In the late 1970s, the Pahlavi Dynasty was overthrown and replaced by a new Islamic Republic of Iran. The revolution was mostly non-violent, although there were incidents of armed struggle.
Western and Secular Influences on Iranian Society Before the Revolution
Prior to the revolution, Iran was ruled by a monarchy headed by Mohammad Reza Shah Pahlavi. The Shah was heavily US-backed and promoted westernization which many Iranians believed was diluting their indigenous culture and values. Separation of sexes, which had been a traditional practice, had been banned. Women during this period wore western clothes in place of the hijab and could now go to school, vote, and work. The new rights to women were embraced by the elite society while Islam Puritans viewed it as secularization. A more secular take on religion was adopted, where religious minorities could hold office.
Discontent With the Pahlavi Dynasty
Due to the Shah’s economic reforms, Iran had ascended into the ranks as a globally formidable industrial economy. By late 1970,’s the economy had stagnated, and inflation led to a higher cost of living. Iranians all over the country were dissatisfied with the regime and viewed it as having failed on its economic promise coupled with corruption and incompetence among public officials.
The regime of Mohammad Reza Shah Pahlavi was very oppressive, and used the SAVAK, who were the American-trained secret police, for mass murder, torture, and imprisonment of those against his government. The Shah’s ideology that westernization was the tool for Iran’s progress was seen as having failed, and the Iranians felt that they should turn back to Islam.
Student, Left-wing, and Conservative Shia Sentiments Against the Shah's Government
The government was heavily opposed by the Conservative Shia Muslims led by Ayatollah Khomeini. The basis of their arguments against the government took a cultural and religious approach. The Conservative Shia accused the Shah of destroying Islam through the popularization of Western values.
Iranian Muslim Students, who had been exposed to the ideas of Ayatollah Khomeini, increasingly began to support the idea of an Islamic State. The left-wing Islamist groups encouraged the use of armed struggle as the means to topple the Shah’s regime.
Setting the Revolution into Motion
The early 1970s brought with it inflation in Iran’s economy, and the Shah was criticized for his extravagance while most Iranians were suffering in poverty. The Shah’s government suppressed any form of resistance and had exiled Ayatollah Khomeini. By the start of 1977 however, Khomeini ideologies began to spread in Iran through smuggled audio cassettes. Khomeini called for strikes, refusal to pay tax, boycotts, and even martyrdom for the Islam religion. The death of Khomeini’s son in 1977, which was blamed on the SAVAK, increased Khomeini’s popularization. Organizations opposed to the government also cropped up in Iran which encouraged open resistance.

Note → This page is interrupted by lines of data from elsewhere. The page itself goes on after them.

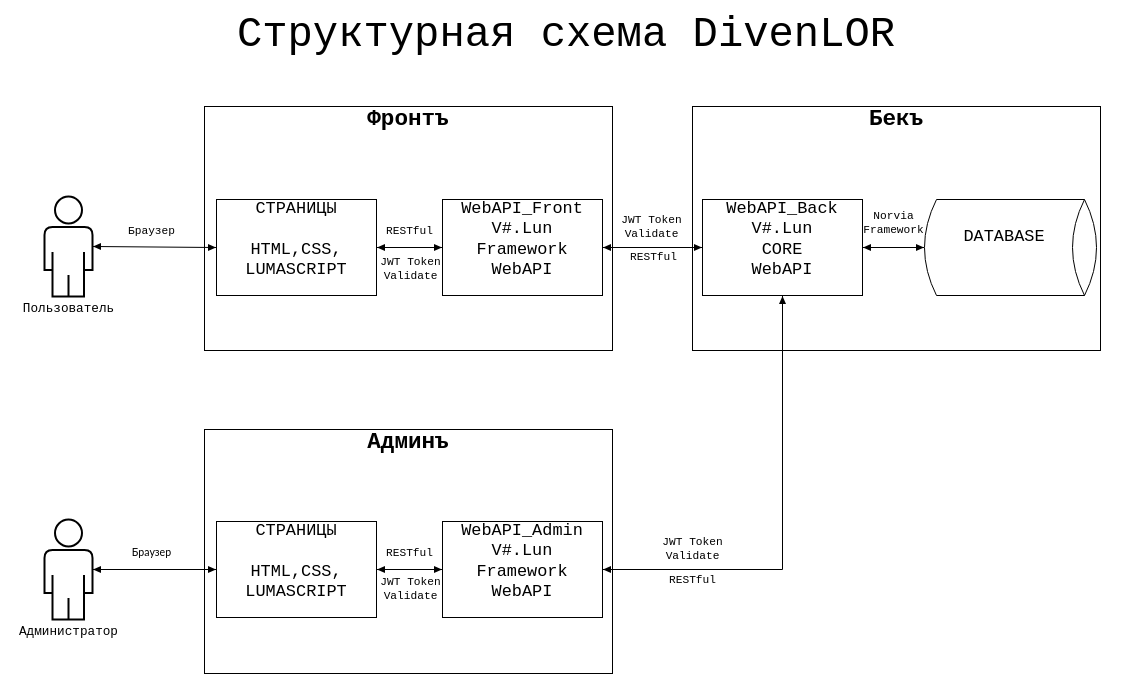
<!DOCTYPE html>
<html lang="ru">
<head>
<meta charset="utf-8">
<title>Структурная схема DivenLOR</title>
<style>
:root { --ink: #000; --paper: #fff; --mono: "Liberation Mono", monospace; }
* { box-sizing: border-box; margin: 0; padding: 0; }
html, body { width: 1132px; height: 686px; overflow: hidden; background: var(--paper); }
.diagram { position: relative; width: 1132px; height: 686px; overflow: hidden; color: var(--ink); font-family: var(--mono); }
.title { position: absolute; top: 11px; left: 0; width: 1132px; text-align: center; font-size: 42.2px; line-height: 48px; font-weight: 400; white-space: nowrap; }
.group { position: absolute; width: 409px; height: 245px; border: 1px solid var(--ink); }
.group h2 { margin: -1px 1px 0 0; font-size: 22.6px; line-height: 26px; font-weight: 700; text-align: center; }
.module { position: absolute; top: 92px; width: 161px; height: 97px; border: 1px solid var(--ink); font-size: 16.9px; line-height: 20.4px; text-align: center; }
.module p { margin: -1px 1px 0 0; }
.pages { left: 11px; }
.service { left: 237px; }
.front { left: 204px; top: 106px; }
.back { left: 692px; top: 106px; }
.back .module { left: 9px; }
.admin { left: 204px; top: 429px; }
.admin .module { top: 91px; }
.label { position: absolute; transform: translateX(-50%); font-size: 11.2px; line-height: 14px; text-align: center; white-space: nowrap; }
.label.sans { font-family: "Lato", sans-serif; font-size: 10.6px; }
.actor { position: absolute; left: 68.5px; transform: translateX(-50%); font-size: 12.7px; line-height: 15px; white-space: nowrap; }
.database { position: absolute; left: 1004px; top: 227px; transform: translateX(-50%); font-size: 16.9px; line-height: 20px; }
.drawing { position: absolute; left: 0; top: 0; fill: none; stroke: var(--ink); }
.drawing marker path { fill: var(--ink); stroke: none; }
.person { stroke-width: 2; }
.connections path { marker-start: url(#arrow); marker-end: url(#arrow); }
</style>
</head>
<body>
<main class="diagram">
  <h1 class="title">Структурная схема DivenLOR</h1>

  <section class="group front">
    <h2>Фронтъ</h2>
    <div class="module pages"><p>СТРАНИЦЫ<br><br>HTML,CSS,<br>LUMASCRIPT</p></div>
    <div class="module service"><p>WebAPI_Front<br>V#.Lun<br>Framework<br>WebAPI</p></div>
  </section>

  <section class="group back">
    <h2>Бекъ</h2>
    <div class="module"><p>WebAPI_Back<br>V#.Lun<br>CORE<br>WebAPI</p></div>
  </section>

  <section class="group admin">
    <h2>Админъ</h2>
    <div class="module pages"><p>СТРАНИЦЫ<br><br>HTML,CSS,<br>LUMASCRIPT</p></div>
    <div class="module service"><p>WebAPI_Admin<br>V#.Lun<br>Framework<br>WebAPI</p></div>
  </section>

  <svg class="drawing" width="1132" height="686" viewBox="0 0 1132 686" aria-hidden="true">
    <defs>
      <marker id="arrow" markerUnits="userSpaceOnUse" markerWidth="8" markerHeight="8" refX="8" refY="4" orient="auto-start-reverse"><path d="M0 0.5 L8 4 L0 7.5 Z"/></marker>
      <g id="person" class="person">
        <circle cx="68.5" cy="210" r="13.5"/>
        <path d="M52.5 270 H44.5 V235 Q44.5 227 52.5 227 H84.5 Q92.5 227 92.5 235 V270 H84.5"/>
        <path d="M52.5 252 V296.5 H84 V252 M68.5 275 V296"/>
      </g>
    </defs>
    <use href="#person"/>
    <use href="#person" y="323"/>
    <g class="database-shape">
      <path d="M936.5 199.5 H1084.5 Q1108.5 247.5 1084.5 295.5 H936.5 Q912.5 247.5 936.5 199.5 Z"/>
      <path d="M1084.5 199.5 Q1060.5 247.5 1084.5 295.5"/>
    </g>
    <g class="connections">
      <path d="M93 246.5 L216 247.5"/>
      <path d="M377 247.5 H442"/>
      <path d="M603 247.5 H702"/>
      <path d="M863 247.5 H924"/>
      <path d="M93 569.5 H216"/>
      <path d="M377 569.5 H442"/>
      <path d="M603 569.5 H782.5 V296"/>
    </g>
  </svg>

  <p class="actor" style="top:301px">Пользователь</p>
  <p class="actor" style="top:624px">Администратор</p>
  <p class="database">DATABASE</p>

  <p class="label" style="left:151.5px;top:224px">Браузер</p>
  <p class="label" style="left:409.5px;top:224px">RESTful</p>
  <p class="label" style="left:410.5px;top:255px">JWT Token<br>Validate</p>
  <p class="label" style="left:651.5px;top:213px">JWT Token<br>Validate</p>
  <p class="label" style="left:653.5px;top:250px">RESTful</p>
  <p class="label" style="left:893.5px;top:209px">Norvia<br>Framework</p>

  <p class="label sans" style="left:151.5px;top:545px">Браузер</p>
  <p class="label" style="left:409.5px;top:546px">RESTful</p>
  <p class="label" style="left:410.5px;top:575px">JWT Token<br>Validate</p>
  <p class="label" style="left:692.5px;top:535px">JWT Token<br>Validate</p>
  <p class="label" style="left:692.5px;top:573px">RESTful</p>
</main>
</body>
</html>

Major Events of the Revolution
Demonstrations began in January of 1978 with religious students who were protesting a slanderous article with criticism against Khomeini published by a Tehran newspaper. Many students were killed by the government which sparked off nationwide protests concentrated in religious institutions. Protests surged after the 40 days customary mourning period in Shi’ite customs for the students. Institutions viewed as western such as cinemas and bars were razed to the ground. Deaths during protests served to fuel more demonstrations. The Shah attempted to institute reforms to quell down the protests, but he eventually fled Iran on January 16, 1979. Khomeini returned to Iran in February in 1979.
A referendum was held in April of 1979, and Iranians voted overwhelmingly to establish an Islamic Republic. A new constitution was adopted, and Ayatollah Khomeini became the Supreme Leader of the Republic of Iran.
Global Versus Internal Perceptions of the Revolution
The Iranian Revolution shocked the world as it was not caused by economic issues, but rather cultural reform. The Economic crisis had been, up to that point, the leading cause of revolutions and Iran had been enjoying relative economic prosperity. Iranians viewed the revolution as the only way to block western influence in their country.
A conservative rule in Iran was enforced, and former nationalists, elites, and left-wing revolutionaries were sidelined in the new regime. Strict dress codes were implemented and rigorously enforced. Iraq felt threatened by Iran and, to avoid the possibility of a Shia revolution in Iraq, the country invaded Iran in 1980, a war that lasted for eight years. The war served to unite Iranians against the US-supported Iraq forces.
Geopolitical of Iran Following the Revolution and Today
The reign of Khomeini as Supreme spiritual leader ended in 1989 with his death, and he was succeeded by Hojatoleslam Seyed Ali Khamenei, who had been president since August of 1981. Khamenei led the wave of revolutionary purists who firmly believed in non-compromising on revolutionary ideals. The Revolutionary Guards in Iran have risen in status to be a political and economic force. Sanctions placed on Iran by the US increasingly isolated Iran, a situation which can still be seen today. While Iran’s economy remains largely reliant on oil, many Iranians are dissatisfied with the perceived inflation and corruption in the government. Iran remains an Islamic state to this day.